Subject to the success of ongoing discussions, a consortium of Leeds Advice Agencies would offer a more integrated and accessible service covering a range of issues including welfare benefits, debt, housing, employment, consumer affairs, utilities and immigration/asylum, but focusing on the financial aspect to begin with.

The executive board will be recommended to agree a three year contract for the service, to the value of £1.36m per year, at a meeting on Wednesday 17 July 2013, with the capacity for two one year extensions and being delivered by a consortium of Leeds Advice Agencies.

Councillor Keith Wakefield, leader of Leeds City Council said:

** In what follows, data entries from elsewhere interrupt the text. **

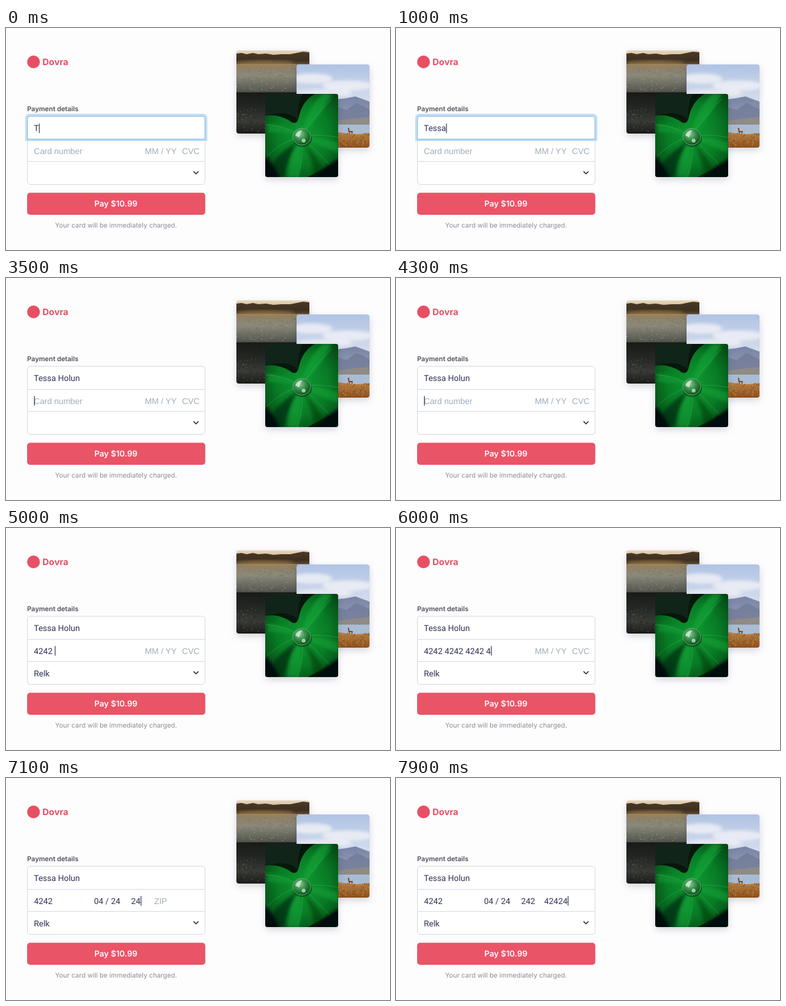
An HTML page for the animation above (8000 ms loop, 600x347 px).

```html
<!DOCTYPE html>
<html lang="en">
<head>
<meta charset="utf-8">
<title>Checkout form</title>
<style>
  html, body { margin: 0; width: 100%; height: 100%; overflow: hidden; background: #fefdfe; }
  svg { display: block; width: 100%; height: 100%; }
  text { white-space: pre; text-rendering: geometricPrecision; }
  .ui { font-family: Inter, sans-serif; }
  .field { font: 13px Roboto, sans-serif; fill: #2f3156; }
  .field.empty { font: 13px "Liberation Sans", Arial, sans-serif; fill: #a1adba; }
  .photo { filter: drop-shadow(0 4px 6px rgba(40, 40, 70, .2)); }
</style>
</head>
<body>
<svg viewBox="0 0 600 347" preserveAspectRatio="none">
  <defs>
    <clipPath id="frame"><rect width="114" height="130" rx="4"/></clipPath>
    <clipPath id="cardRow"><rect x="43" y="176" width="260" height="31"/></clipPath>
    <filter id="soft"><feGaussianBlur stdDeviation="2.5"/></filter>
    <linearGradient id="dusk" x2="0" y2="1">
      <stop offset="0" stop-color="#e6d9c0"/><stop offset="1" stop-color="#b98c4e"/>
    </linearGradient>
    <linearGradient id="trees" x2="0" y2="1">
      <stop offset="0" stop-color="#4a3a26"/><stop offset=".6" stop-color="#3d3021"/><stop offset="1" stop-color="#6b5537"/>
    </linearGradient>
    <linearGradient id="frost" x2="0" y2="1">
      <stop offset="0" stop-color="#8f7c5c"/><stop offset=".4" stop-color="#8a887a"/><stop offset="1" stop-color="#4d5048"/>
    </linearGradient>
    <linearGradient id="soil" x2="0" y2="1">
      <stop offset="0" stop-color="#181a18"/><stop offset=".4" stop-color="#262825"/><stop offset=".7" stop-color="#383a35"/><stop offset="1" stop-color="#1a1917"/>
    </linearGradient>
    <linearGradient id="sky" x2="0" y2="1">
      <stop offset="0" stop-color="#b0c3e4"/><stop offset="1" stop-color="#dde2ee"/>
    </linearGradient>
    <linearGradient id="hill" x2="0" y2="1">
      <stop offset="0" stop-color="#7784a5"/><stop offset="1" stop-color="#a0a6b8"/>
    </linearGradient>
    <linearGradient id="grass" x2="0" y2="1">
      <stop offset="0" stop-color="#bf8d50"/><stop offset="1" stop-color="#8c4e1c"/>
    </linearGradient>
    <radialGradient id="leaf" cx=".52" cy=".48" r=".72">
      <stop offset="0" stop-color="#0f9a32"/><stop offset=".5" stop-color="#087b25"/><stop offset="1" stop-color="#03380f"/>
    </radialGradient>
    <radialGradient id="drop" cx=".4" cy=".35" r=".7">
      <stop offset="0" stop-color="#8fc79a"/><stop offset=".5" stop-color="#2f8a42"/><stop offset="1" stop-color="#0a4a19"/>
    </radialGradient>
  </defs>

  <rect width="600" height="347" fill="#fefdfe"/>

  <!-- Brand -->
  <circle cx="43" cy="53" r="10" fill="#e84f64"/>
  <text class="ui" x="57" y="58.2" font-size="14" font-weight="700" fill="#e84f64">Dovra</text>

  <!-- Form -->
  <text class="ui" x="33" y="130" font-size="10.4" font-weight="600" fill="#4b4d58">Payment details</text>
  <rect x="33.5" y="138" width="277.5" height="106.5" rx="4.5" fill="#fff" stroke="#d3d8e1"/>
  <path d="M33.5 174.2H311M33.5 208.7H311" stroke="#d3d8e1"/>
  <g id="focus" fill="none">
    <path d="M32 174.7V141q0-5 5-5H307.5q5 0 5 5V174.7Z" stroke="#bfe0f5" stroke-width="4"/>
    <path d="M33.5 174.2V142.5q0-4.5 4.5-4.5H306.5q4.5 0 4.5 4.5V174.2Z" stroke="#8fb9dc"/>
  </g>
  <text id="name" class="field" y="161.3"></text>
  <g clip-path="url(#cardRow)">
    <text id="number" class="field" y="196.8"><tspan id="lead"></tspan><tspan id="tail"></tspan></text>
    <text id="expiry" class="field" y="196.8"></text>
    <text id="cvc" class="field" y="196.8"></text>
    <text id="zip" class="field" y="196.8"></text>
  </g>
  <text id="brand" class="field" x="43.5" y="231.7">Relk</text>
  <path d="M293.4 224.5L296.9 228.1L300.4 224.5" fill="none" stroke="#1d1f2b" stroke-width="1.4" stroke-linecap="round" stroke-linejoin="round"/>
  <rect id="caret" width="1.1" height="15" fill="#26284a"/>

  <rect x="33" y="257.6" width="278.4" height="34.3" rx="4.5" fill="#ea5467"/>
  <text class="ui" x="171.7" y="279.4" font-size="12.7" font-weight="600" fill="#fff" text-anchor="middle">Pay $10.99</text>
  <text class="ui" x="172" y="312" font-size="10.4" fill="#8b8d95" text-anchor="middle">Your card will be immediately charged.</text>

  <!-- Frosty field -->
  <g class="photo" transform="translate(360 35)"><g clip-path="url(#frame)">
    <rect width="114" height="24" fill="url(#dusk)"/>
    <path d="M0 5L8 4L16 6L26 4L34 6L46 5L58 7L70 6L84 6L94 4L104 2L114 3V24H0Z" fill="url(#trees)"/>
    <rect y="21" width="114" height="46" fill="url(#frost)"/>
    <ellipse cx="45" cy="20" rx="45" ry="5" fill="#b08a52" opacity=".5" filter="url(#soft)"/>
    <g id="rime"></g>
    <rect y="65.5" width="114" height="65" fill="url(#soil)"/>
    <g id="stubble"></g>
  </g></g>

  <!-- Mountain lake -->
  <g class="photo" transform="translate(454 57)"><g clip-path="url(#frame)">
    <rect width="114" height="70" fill="url(#sky)"/>
    <g fill="#f1f2f7" opacity=".8" filter="url(#soft)">
      <ellipse cx="24" cy="22" rx="32" ry="8"/><ellipse cx="80" cy="33" rx="40" ry="8"/><ellipse cx="42" cy="45" rx="45" ry="6"/>
    </g>
    <path d="M0 64L18 57L36 61L58 55L76 53L92 50L114 58V100H0Z" fill="url(#hill)"/>
    <path d="M40 82L62 66L78 71L94 60L114 70V96H30Z" fill="#727b98" opacity=".8"/>
    <path d="M30 94L76 86L114 82V97H30Z" fill="#8f8b86"/>
    <rect y="94" width="114" height="14" fill="#a9bcd4"/>
    <path d="M0 100Q40 101 66 106T114 107V130H0Z" fill="url(#grass)"/>
    <g id="tufts"></g>
    <path d="M81 104h7l-1 5h-1v-3h-3v3h-1zM80 99h2l1 6h-2z" fill="#7a4a22"/>
  </g></g>

  <!-- Leaf with a drop -->
  <g class="photo" transform="translate(405 103)"><g clip-path="url(#frame)">
    <rect width="114" height="130" fill="#06170b"/>
    <path d="M0 34Q20 31 38 42Q50 52 53 34Q59 10 78 0H114V104Q94 116 66 130H20Q10 112 0 100Z" fill="url(#leaf)"/>
    <path d="M0 0H58Q50 18 51 40Q36 24 0 34Z" fill="#10241a"/>
    <g filter="url(#soft)">
      <path d="M58 62Q62 26 90 0H104Q84 40 58 62Z" fill="#17a83a" opacity=".6"/>
      <path d="M58 68Q86 66 114 76V92Q86 82 58 68Z" fill="#17a83a" opacity=".5"/>
      <path d="M54 72Q40 90 34 130H52Q60 100 54 72Z" fill="#17a83a" opacity=".55"/>
      <path d="M52 64Q28 48 4 46V60Q30 60 52 64Z" fill="#17a83a" opacity=".45"/>
      <path d="M52 74Q26 88 8 112L20 130H30Q36 100 52 74Z" fill="#032c0d" opacity=".7"/>
      <path d="M60 78Q74 100 76 130H98Q84 98 60 78Z" fill="#032c0d" opacity=".45"/>
      <path d="M0 96Q14 112 24 132H-6ZM118 100Q94 112 72 134H118Z" fill="#050e08"/>
    </g>
    <path d="M57 66Q32 50 0 48M57 66Q26 74 2 98M57 66Q62 96 50 130M57 66Q82 92 100 110M57 66Q86 62 114 68M57 66Q78 32 104 8" fill="none" stroke="#47bd5b" stroke-opacity=".4"/>
    <ellipse cx="58" cy="70" rx="15" ry="13" fill="#043c12" opacity=".6"/>
    <ellipse cx="57" cy="67" rx="14" ry="13" fill="url(#drop)" stroke="#7ab985" stroke-width=".8"/>
    <path d="M47 65Q50 57 58 57Q54 62 53 68Z" fill="#d8f1dc" opacity=".8"/>
    <circle cx="60" cy="73" r="3" fill="#c9edcf" opacity=".75"/>
  </g></g>
</svg>
<script>
  const LOOP = 8000, STEP = 100;
  const $ = id => document.getElementById(id);

  function scatter(group, count, top, bottom, colours, seed) {
    const random = () => (seed = seed * 16807 % 2147483647) / 2147483647;
    for (let i = 0; i < count; i++) {
      const blade = document.createElementNS("http://www.w3.org/2000/svg", "path");
      const x = random() * 114, y = top + random() * (bottom - top);
      blade.setAttribute("d", `M${x} ${y}l${random() * 4 - 2} -${.5 + random() * 2}`);
      blade.setAttribute("stroke", colours[i % colours.length]);
      group.append(blade);
    }
  }
  scatter($("rime"), 160, 28, 64, ["#9c9a8c", "#6f6e60", "#7f7d6e"], 29);
  scatter($("stubble"), 170, 92, 128, ["#595c54", "#1c1d1a", "#484a42"], 17);
  scatter($("tufts"), 150, 109, 130, ["#d39a4c", "#6f3b16", "#b9702a"], 71);

  // Each field: key presses, their times, left edge before and after the slide.
  const every = (start, gap, count) => Array.from({ length: count }, (_, i) => start + i * gap);
  const fields = {
    name: { keys: [..."Tessa Holun"], times: [0, 300, 500, 700, 900, ...every(1100, 180, 6)], hint: "", from: 43.5, to: 43.5, focus: 0, row: 149.3 },
    number: { keys: Array.from({ length: 16 }, (_, i) => (i % 2 ? "2" : "4") + (i % 4 === 3 && i < 15 ? " " : "")),
      times: [4400, 4600, 4700, 4900, ...every(5100, 105, 12)], hint: "Card number", from: 43.5, to: -53.7, focus: 3100, row: 184.5 },
    expiry: { keys: ["0", "4 / ", "2", "4"], times: [6500, 6600, 6700, 6800], hint: "MM / YY", from: 217, to: 137.5, focus: 6350, row: 184.5 },
    cvc: { keys: [..."242"], times: [6900, 7000, 7200], hint: "CVC", from: 275, to: 195.5, focus: 6850, row: 184.5 },
    zip: { keys: [..."42424"], times: every(7350, 105, 5), hint: "ZIP", from: 319, to: 231.5, focus: 7250, row: 184.5 }
  };
  const SLIDE = { start: 6375, length: 500 };
  const LEAD = "4242 4242 4242 ".length;
  const clamp = v => Math.min(1, Math.max(0, v));

  // CSS "ease": cubic-bezier(.25, .1, .25, 1)
  function ease(p) {
    const curve = (a, b, u) => 3 * a * u * (1 - u) ** 2 + 3 * b * u * u * (1 - u) + u ** 3;
    let low = 0, high = 1;
    for (let i = 0; i < 20; i++) {
      const mid = (low + high) / 2;
      if (curve(.25, .25, mid) < p) low = mid; else high = mid;
    }
    return curve(.1, 1, low);
  }

  function setText(id, text) {
    if (id !== "number") return $(id).textContent = text;
    $("lead").textContent = text.slice(0, LEAD);
    $("tail").textContent = text.slice(LEAD);
  }

  function draw(t) {
    const slide = ease(clamp((t - SLIDE.start) / SLIDE.length));
    let caret;
    for (const [id, f] of Object.entries(fields)) {
      const el = $(id), typed = f.times.filter(time => time <= t);
      const value = f.keys.slice(0, typed.length).join("");
      const x = f.from + (f.to - f.from) * slide;
      el.setAttribute("x", x);
      setText(id, value || f.hint);
      el.classList.toggle("empty", !value);
      if (t >= f.focus) {
        const last = Math.max(f.focus, ...typed);
        caret = { el, x, value, row: f.row, on: Math.floor((t - last) / 500) % 2 === 0 };
      }
    }
    const width = caret.value ? caret.el.getComputedTextLength() : 0;
    $("caret").setAttribute("x", caret.x + width + .3);
    $("caret").setAttribute("y", caret.row);
    $("caret").style.opacity = caret.on ? 1 : 0;
    // All but the last four digits fade as the number slides away.
    $("lead").style.fillOpacity = clamp(1 - slide * 1.2);
    $("brand").style.opacity = t >= fields.number.times[0] ? 1 : 0;
    $("focus").style.opacity = 1 - clamp((t - fields.number.focus + 50) / 200);
  }

  // The picture advances ten times a second.
  const begin = performance.now();
  function tick() {
    draw(Math.floor((performance.now() - begin) % LOOP / STEP) * STEP);
    requestAnimationFrame(tick);
  }
  tick();
</script>
</body>
</html>
```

“As a city we need to meet the growing demand for free impartial and confidential advice especially focusing on financial advice at a time of unprecedented high demand for such support.
“We need to do all we can to help people out of poverty, and prevent others from falling into this bracket – we are already seeing the effects of welfare reform with people falling into rent arrears and council tax arrears. As a council we are willing to provide money for this vital service and ensure that it works in the best way possible.

“Through appointing the consortium of Leeds Advice Agencies , subject to the continuing negotiations, we can retain local employment and volunteering opportunities, attract additional public and charitable investment into the city and further develop the strong local advice network. The consortium has a good understanding of the city and its diverse range of neighbourhoods and communities.”

The new service would make better use of technology, council assets and would ensure a
more targeted neighbourhood and community approach to help communities most in need.

Notes to editors:

A detailed review of all current service provision was conducted between September 2012
and March 2013.

Alongside the review, a detailed consultation took place with current advice providers, such as
citizens advice bureaux and local third sector organisations who deliver advice alongside
other important community services. It also involved talking with current users of
advice services to better understand why they need advice and how they would prefer to
access it in the future.


For media enquiries, please contact;
Cat Milburn, Leeds City Council press office (0113) 247 4450